A Gospel of Exclusion Has No Power to Reach Already Banished Persons
Our questions can reveal a lot about us as they sometimes expose what is really going on beyond the surface. When I start talking about churches becoming safe places for LGBT people to connect with Jesus, I get the question, “But where do we draw the line?” It can be a legitimate question. If we believe that same-sex sex is outside the bounds of God ordained sexual expression, and that to be a church leader, according to New Testament standards, one must not be involved in any type of sexual immorality, then we’d need to have boundaries – a clear dividing line for what is and is not acceptable standards for behavior.
However, that question can be asked with different motives and I would invite us all to examine those motives because “where do we draw the line?” can also be asked with the intention of wanting to keep a hierarchical distance between straight & gay people in the church. To be more pointed, it can say, “you can’t truly belong until…..”
You need to know that OUR human nature loves hierarchy – especially if it puts us at the top. Every culture experiences this and it’s not going away this side of eternity. Church culture is no exception to the love of hierarchy – we clearly show favoritism to the gifted, the wealthy, those who are married - anyone that can benefit the cause the most. So we need to ask ourselves, where have we inadvertently created a system of “these are people who are in” & “these are people who are out”. Every culture does it, but to combat it you have to be aware and honest about it.
I don't want to be in a church where anything goes, no one is held accountable, and we are all told we’re fine every week. But in the sexuality conversation, that’s not where we are as a whole – although it seems to be a fear many conservative churches tend to operate out of & heavily guard against. Most churches I’ve had the honor of serving, even the larger ones, have said they only have 1 or 2 gay couples or a handful of openly gay people. This tells me our pendulum is more on “creating the dividing line” rather than Jesus’ revolutionary model of removing it. It’s not an uncommon story I hear that a pastor has attempted to move his church past their bias of not receiving LGBT people warmly, only to be met with a hyper-conservative, longtime member shaming him for being “so liberal” and pressuring him to apply 1 Corinthians 5 (where Paul talks about excommunicating a sexually immoral brother). So we must recognize that our pendulum has swung heavy to one side and needs correction.

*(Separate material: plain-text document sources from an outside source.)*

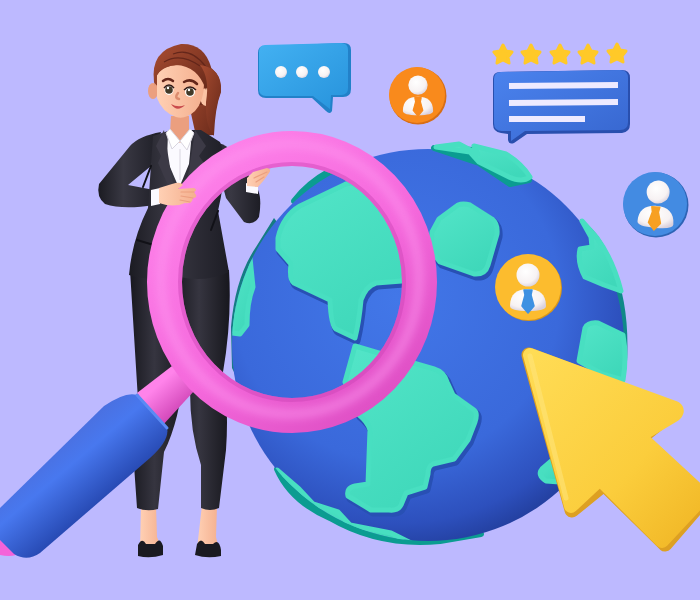
<!DOCTYPE html>
<html lang="en">
<head>
<meta charset="utf-8">
<title>Global customer search</title>
<style>
:root{--lilac:#bdb9ff;--teal:#48dfc1;--teal-dark:#0b9c91;--suit:#2b2a33;--suit-dark:#1a1a21;--skin:#fbc3a4;--skin-dark:#eb9f7f;--hair:#8d3d28;--hair-dark:#64261a;--blue:#3f72e4;--yellow:#ffd03c;--orange:#f98a1c;--white:#fbfaff}
html,body{margin:0;height:100%;overflow:hidden}
body{width:700px;height:600px;background:var(--lilac)}
svg{display:block}
.land{fill:url(#landFill);stroke:var(--teal);stroke-width:5;stroke-linejoin:round}
.land-edge{fill:var(--teal-dark);stroke:var(--teal-dark);stroke-width:6;stroke-linejoin:round}
.lapel{fill:#3c3a46}
.crease{fill:none;stroke:#111117;stroke-width:2;stroke-linecap:round}
.finger{fill:none;stroke:var(--skin-dark);stroke-width:1.2;stroke-linecap:round}
</style>
</head>
<body>
<svg width="700" height="600" viewBox="0 0 700 600" role="img" aria-label="Businesswoman with a large magnifying glass beside a globe, chat bubbles, ratings and a cursor arrow">
<defs>
<radialGradient id="oceanFill" cx=".42" cy=".38" r=".64"><stop offset="0" stop-color="#4277e8"/><stop offset=".65" stop-color="#3a69db"/><stop offset=".9" stop-color="#2d50bd"/><stop offset="1" stop-color="#2441a2"/></radialGradient>
<linearGradient id="landFill" x2=".6" y2="1"><stop offset="0" stop-color="#53e5c8"/><stop offset="1" stop-color="#3fd8ba"/></linearGradient>
<linearGradient id="suitFill"><stop offset="0" stop-color="#1b1b22"/><stop offset=".4" stop-color="#393843"/><stop offset="1" stop-color="#1d1d25"/></linearGradient>
<linearGradient id="legFill"><stop offset="0" stop-color="#18181f"/><stop offset=".45" stop-color="#363540"/><stop offset="1" stop-color="#17171d"/></linearGradient>
<linearGradient id="hairFill" x2="1" y2="1"><stop offset="0" stop-color="#a84c31"/><stop offset="1" stop-color="#662819"/></linearGradient>
<linearGradient id="skinFill"><stop offset="0" stop-color="#ffd0b4"/><stop offset="1" stop-color="#f4af8e"/></linearGradient>
<linearGradient id="ringFill" x2=".8" y2="1"><stop offset="0" stop-color="#ff85ec"/><stop offset=".6" stop-color="#f569dc"/><stop offset="1" stop-color="#df50c5"/></linearGradient>
<linearGradient id="gripFill" gradientUnits="userSpaceOnUse" x1="62" y1="440" x2="108" y2="494"><stop offset="0" stop-color="#4a70e0"/><stop offset=".35" stop-color="#4878ef"/><stop offset="1" stop-color="#284bb5"/></linearGradient>
<linearGradient id="neckFill" gradientUnits="userSpaceOnUse" x1="155" y1="388" x2="180" y2="416"><stop offset="0" stop-color="#ff83ea"/><stop offset="1" stop-color="#cc3fb2"/></linearGradient>
<linearGradient id="arrowFill" x2="1" y2="1"><stop offset="0" stop-color="#ffdc55"/><stop offset=".6" stop-color="#fbcd3c"/><stop offset="1" stop-color="#f0b524"/></linearGradient>
<linearGradient id="chatFill" x2="1" y2="1"><stop offset="0" stop-color="#43b1f2"/><stop offset="1" stop-color="#2793dc"/></linearGradient>
<linearGradient id="reviewFill" x2="1" y2="1"><stop offset="0" stop-color="#4b83ee"/><stop offset="1" stop-color="#3766cf"/></linearGradient>
<radialGradient id="pearl" cx=".4" cy=".35" r=".7"><stop offset="0" stop-color="#fff"/><stop offset=".7" stop-color="#f7f2f3"/><stop offset="1" stop-color="#d9d0dc"/></radialGradient>
<filter id="soft" x="-30%" y="-30%" width="160%" height="160%"><feGaussianBlur stdDeviation="4"/></filter>
<clipPath id="globeClip"><circle cx="428" cy="345" r="196"/></clipPath>
<path id="star" d="M0-9 3-3 9-2 5 3 6 9 0 6-6 9-5 3-9-2-3-3Z" fill="#ffc928" stroke="#ffc928" stroke-width="3" stroke-linejoin="round"/>
<g id="person"><circle cy="-13" r="11.5" fill="url(#pearl)"/><path d="M-18 18C-18 6-11 1 0 1S18 6 18 18Q18 23 0 23T-18 18Z" fill="url(#pearl)"/></g>
<path id="tie" d="M-4 2H4L3 7 6 18 0 25-6 18-3 7Z" stroke-width="1.5" stroke-linejoin="round"/>
<g id="continents">
<path d="M278 238Q283 216 300 206L346 184Q356 181 364 190L420 242 402 281 376 283Q366 286 361 300 359 322 355 338L336 329Q331 326 330 300L294 283Q289 280 291 264L278 249Z"/>
<path d="M355 346 382 354 434 369Q444 372 447 382L453 395 474 410Q478 413 475 422L468 440 454 459 433 464Q428 466 428 474L425 487 406 493 401 505Q398 511 389 510L371 510 348 496Q346 488 355 486L368 484 370 430Q368 422 358 414L345 382Z"/>
<path d="M439 219 458 205Q463 203 470 205L492 219Q498 224 497 234L488 265Q485 275 474 274L440 262Q430 252 432 232Z"/>
</g>
</defs>

<rect width="700" height="600" fill="var(--lilac)"/>

<g id="globe">
<g id="land-rim">
<path d="M231 327Q235 278 256 247L274 218 280 226 252 282 246 328 240 384 232 368Z" fill="#157c83"/>
<path d="M294 201Q308 183 330 171L338 174 304 200Z" class="land-edge"/>
<path d="M277 469Q291 501 330 518 380 547 440 541L481 534 440 532 350 505Z" class="land-edge"/>
<path d="M580 219Q601 232 613 265 630 305 627 362L622 386 608 320Z" fill="#0f8988"/>
</g>
<circle cx="428" cy="345" r="196" fill="url(#oceanFill)"/>
<g clip-path="url(#globeClip)">
<use href="#continents" fill="#2850b4" stroke="#2850b4" stroke-width="7" stroke-linejoin="round" transform="translate(2 3)"/>
<path d="M232 333Q231 286 250 258L253 287Q247 302 247 325L240 334Z" class="land"/>
<path d="M277 470 299 489 313 504 338 512 350 525 391 533 415 545H340L280 490Z" class="land"/>
<path d="M556 457 542 469Q537 475 546 481L560 482Z" class="land"/>
</g>
<use href="#continents" class="land"/>
<path d="M434 148 474 150 529 180 510 184 479 163Z" class="land-edge"/>
<path d="M436 147 459 144 478 154 474 146 506 154Q522 164 530 177 522 183 509 177L479 162 470 152Z" class="land"/>
<path d="M582 221 597 238Q613 260 621 291L604 285 585 277Q577 262 580 249L592 247 591 237Z" class="land"/>
<path d="M585 328Q588 322 598 323L623 335Q627 357 623 380L602 374 579 361Z" class="land"/>
</g>

<g id="businesswoman">
<g id="legs">
<path d="M141 505H156L157 537 162 549 140 551Z" fill="url(#skinFill)"/>
<path d="M202 505H217L216 537 219 550 197 549Z" fill="url(#skinFill)"/>
<path d="M138 545Q142 537 146 544H155Q160 536 163 546L163 555Q150 559 138 556Z" fill="var(--suit-dark)"/>
<path d="M197 544Q201 537 205 544H213Q219 538 221 550L221 556Q207 559 195 555Z" fill="var(--suit-dark)"/>
<path d="M130 270H180L184 370Q180 420 164 452L158 509Q147 512 137 508L134 465Q139 430 138 400Z" fill="url(#legFill)"/>
<path d="M174 270H229Q232 320 223 372 229 407 226 450L219 508Q210 512 201 508L201 465Q190 432 190 390L178 330Z" fill="url(#legFill)"/>
</g>
<path d="M198 62Q222 68 221 92 215 108 214 135L196 136 188 100Z" fill="url(#hairFill)"/>
<g id="jacket">
<path d="M211 142Q227 142 238 158L258 190Q262 199 259 217 254 226 244 222L226 198Z" fill="url(#suitFill)"/>
<path d="M161 132Q139 136 130 146L99 184Q96 197 105 204 123 210 154 205V190L128 185 151 166Z" fill="url(#suitFill)"/>
<path d="M153 136 171 130H201L220 142Q229 164 218 211L229 272Q205 283 180 277 150 282 129 275 132 240 148 208Z" fill="url(#suitFill)"/>
<path d="M168 132 180 140 192 132 189 164 179 188 167 160Z" fill="var(--white)"/>
<path d="M171 116H189V133L180 143 170 133Z" fill="var(--skin-dark)"/>
<path d="M166 133 170 129 180 141 172 149ZM194 133 190 129 180 141 187 150Z" fill="#fff" stroke="#d8d5df"/>
<path d="M180 149V180" stroke="#d8d5df"/>
<path d="M164 130 156 146 161 156 158 163 179 210 171 173ZM195 130 206 146 199 156 204 163 180 210 189 170Z" class="lapel"/>
<path d="M179 210 176 274M151 166 143 187M218 211 211 230M137 240 157 246" class="crease"/>
</g>
<g id="head">
<path d="M154 82Q150 50 181 44 204 43 211 67 216 88 202 105L161 103Z" fill="url(#hairFill)"/>
<ellipse cx="153" cy="91" rx="5" ry="8" fill="var(--skin-dark)"/>
<ellipse cx="206" cy="97" rx="6" ry="9" fill="var(--skin)"/>
<path d="M157 75Q163 64 181 65 201 66 204 84 204 101 195 111 185 120 176 117 162 112 157 98Z" fill="url(#skinFill)"/>
<path d="M154 87Q155 67 176 65 198 66 206 90 214 65 192 51 165 44 156 65Z" fill="url(#hairFill)"/>
<path d="M164 62Q180 52 200 66M173 54Q191 47 206 67" fill="none" stroke="var(--hair-dark)" stroke-width="1.3"/>
<path d="M163 81Q168 77 173 81M184 82Q191 78 197 84" fill="none" stroke="var(--hair-dark)" stroke-width="2.5" stroke-linecap="round"/>
<ellipse cx="169" cy="90" rx="4.5" ry="5" fill="#fff"/><ellipse cx="190" cy="92" rx="5" ry="5" fill="#fff"/>
<circle cx="169" cy="90" r="3.8" fill="#423a28"/><circle cx="190" cy="92" r="3.8" fill="#423a28"/>
<circle cx="168" cy="88" r="1.2" fill="#fff"/><circle cx="189" cy="90" r="1.2" fill="#fff"/>
<path d="M164 88Q169 82 174 88M184 90Q190 84 196 90" fill="none" stroke="#301a17" stroke-width="1.5"/>
<path d="M178 93Q174 98 179 99" fill="none" stroke="#dc8c6e" stroke-width="2.5" stroke-linecap="round"/>
<path d="M171 104Q178 108 185 105 177 113 171 104Z" fill="#c94b4c"/>
<path d="M200 65Q222 68 221 91 213 111 214 136 205 126 206 102 210 78 200 65Z" fill="url(#hairFill)"/>
</g>
</g>

<g id="magnifier">
<path d="M137 393 172 366 195 390 162 426Z" fill="url(#neckFill)"/>
<path d="M0 534 22 552Q14 558 0 555Z" fill="#f463d9"/>
<path d="M0 508 104 406Q126 391 137 395L167 428Q170 440 150 458L40 553Q27 562 14 554L0 540Z" fill="url(#gripFill)"/>
<path d="M137 395 167 428" stroke="#5b8af4" stroke-width="3" stroke-linecap="round"/>
<ellipse cx="292" cy="282" rx="127.5" ry="133.5" fill="none" stroke="url(#ringFill)" stroke-width="35"/>
<ellipse cx="292" cy="282" rx="112" ry="118" fill="none" stroke="#c944b3" stroke-width="4" opacity=".45"/>
<ellipse cx="290" cy="279" rx="129" ry="135" fill="none" stroke="#ff9bf2" stroke-width="9" opacity=".5" filter="url(#soft)"/>
</g>

<g id="hands">
<path d="M151 190 160 188V204L151 206Z" fill="var(--white)"/>
<path d="M159 188 172 184Q181 181 183 185L178 189 194 188Q198 190 194 192L196 195Q197 198 193 198L192 201Q190 204 185 203 174 208 159 203Z" fill="url(#skinFill)"/>
<path d="M181 192H194M181 196 193 198M180 200 190 202" class="finger"/>
<path d="M246 183 258 187V194L246 192Z" fill="var(--white)"/>
<path d="M247 186 247 178 253 172 267 168Q272 169 269 173L264 180 258 187Z" fill="url(#skinFill)"/>
<path d="M254 178 267 172M256 182 264 177" class="finger"/>
</g>

<g id="chat-bubble">
<path d="M264 46 344 43Q351 43 351 50V89Q351 97 343 97H333L332 111Q330 115 326 111L312 98H266Q258 98 258 90V53Q258 46 264 46Z" fill="#2281c9"/>
<path d="M265 45 341 43Q348 43 348 50V88Q348 95 341 95H331L330 109 313 96H266Q259 96 259 89V52Q259 45 265 45Z" fill="url(#chatFill)"/>
<g fill="url(#pearl)"><circle cx="281" cy="72" r="6"/><circle cx="302" cy="72" r="6"/><circle cx="324" cy="72" r="6"/></g>
</g>

<g id="review">
<use href="#star" x="503" y="54"/><use href="#star" x="531" y="54"/><use href="#star" x="560" y="54"/><use href="#star" x="588" y="54"/><use href="#star" x="617" y="53"/>
<path d="M500 72 622 70Q630 70 630 78V124Q630 132 622 133L527 134 514 143Q509 145 508 140V134L501 133Q493 132 493 124V79Q493 72 500 72Z" fill="#294fae"/>
<path d="M501 72 620 70Q628 70 628 78V122Q628 130 620 130L525 131 511 141V131H502Q494 131 494 123V79Q494 72 501 72Z" fill="url(#reviewFill)"/>
<path d="M509 86 618 85M509 103 618 102M509 119H585" stroke="#eeeaff" stroke-width="6"/>
</g>

<g id="profile-badges">
<circle cx="418" cy="96" r="28.5" fill="#d76e15"/><circle cx="417" cy="95" r="28" fill="var(--orange)"/>
<use href="#person" transform="translate(418 96) scale(.84)"/><use href="#tie" transform="translate(418 96) scale(.8)" fill="var(--orange)" stroke="var(--orange)"/>
<circle cx="656" cy="205" r="32.5" fill="#2d64b5"/><circle cx="655" cy="204" r="32" fill="#438be2"/>
<use href="#person" transform="translate(657 205) rotate(5)"/><use href="#tie" transform="translate(656 205) rotate(5)" fill="#f7a023" stroke="#f7a023"/>
<circle cx="529" cy="288" r="33" fill="#d99619"/><circle cx="528" cy="287" r="33" fill="#fcbc2e"/>
<use href="#person" transform="translate(528 288)"/><use href="#tie" transform="translate(528 288)" fill="#3e91e2" stroke="#3e91e2"/>
</g>

<g id="cursor-arrow" stroke-linejoin="round">
<path d="M529 355 675 410 640 438 704 499 665 544 604 484 572 510Z" fill="#dda022" stroke="#dda022" stroke-width="15"/>
<path d="M530 355 675 408Q679 411 674 415L639 436 704 496 662 541 600 479 571 506Z" fill="url(#arrowFill)" stroke="url(#arrowFill)" stroke-width="14"/>
<path d="M530 356 566 498" fill="none" stroke="#ffe67f" stroke-width="5" opacity=".55" stroke-linecap="round"/>
</g>
</svg>
</body>
</html>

We also must recognize that the church’s history with LGBT people has been one of exclusion & non-engagement & that the main question in response to reaching them has been “where do we continue excluding?” rather than “How can we make people we've previously excluded feel welcome and included?” So when people ask the infamous question of “When do we apply 1 Corinthians 5?”, My response is, “We already have been….for decades. And no one’s heart was softened by doing it that way”. I’m ready for something different. I’m ready for restoring dignity to LGBT people in our communities and in our churches. And I’m ready to proclaim the Gospel that declares that in God’s Kingdom there’s no longer any dividing lines that create fallen hierarchical systems. There’s one community, a new community that shouts an equitable “you belong!”
So how do we shift our posture without shifting scripture? I believe focusing on how to make people feel welcome rather than where we might have to "draw the line" one day is important. I believe this can happen when we acknowledge the fact that LGBT people have so much to offer the Christian community. And although I don't wan't to reinforce stereotypes, it's not uncommon to see LGBT people who are undeniably gifted in the arts. How much richer would the church be if we made room for these gifts, these people who bear the image of a creative God? It's not the only way to say "you belong", but it's certainly a start and a humble acknowledgment that one part of the body can't say to the other, "I don't need you".
Again, I hope you don't hear me saying "anything goes" and that no one teaches the sexual ethic God has put forth in His word, but rather a radical shift from focusing on dividing lines to actively looking for places LGBT people can serve, be connected, and truly feel "at home" in a church body.
This blog is one in a series of 30+ tips for relational effectiveness with LGBT people. Find the condensed list HERE. These relational tips are from a handout acquired from “Lead Them Home”, a Boston based ministry that equips the church on LGBT issues. These blogs have been expounded upon with permission.
These tips, along with numerous other insights, are found in an excellent resource called “Guiding Families” available HERE.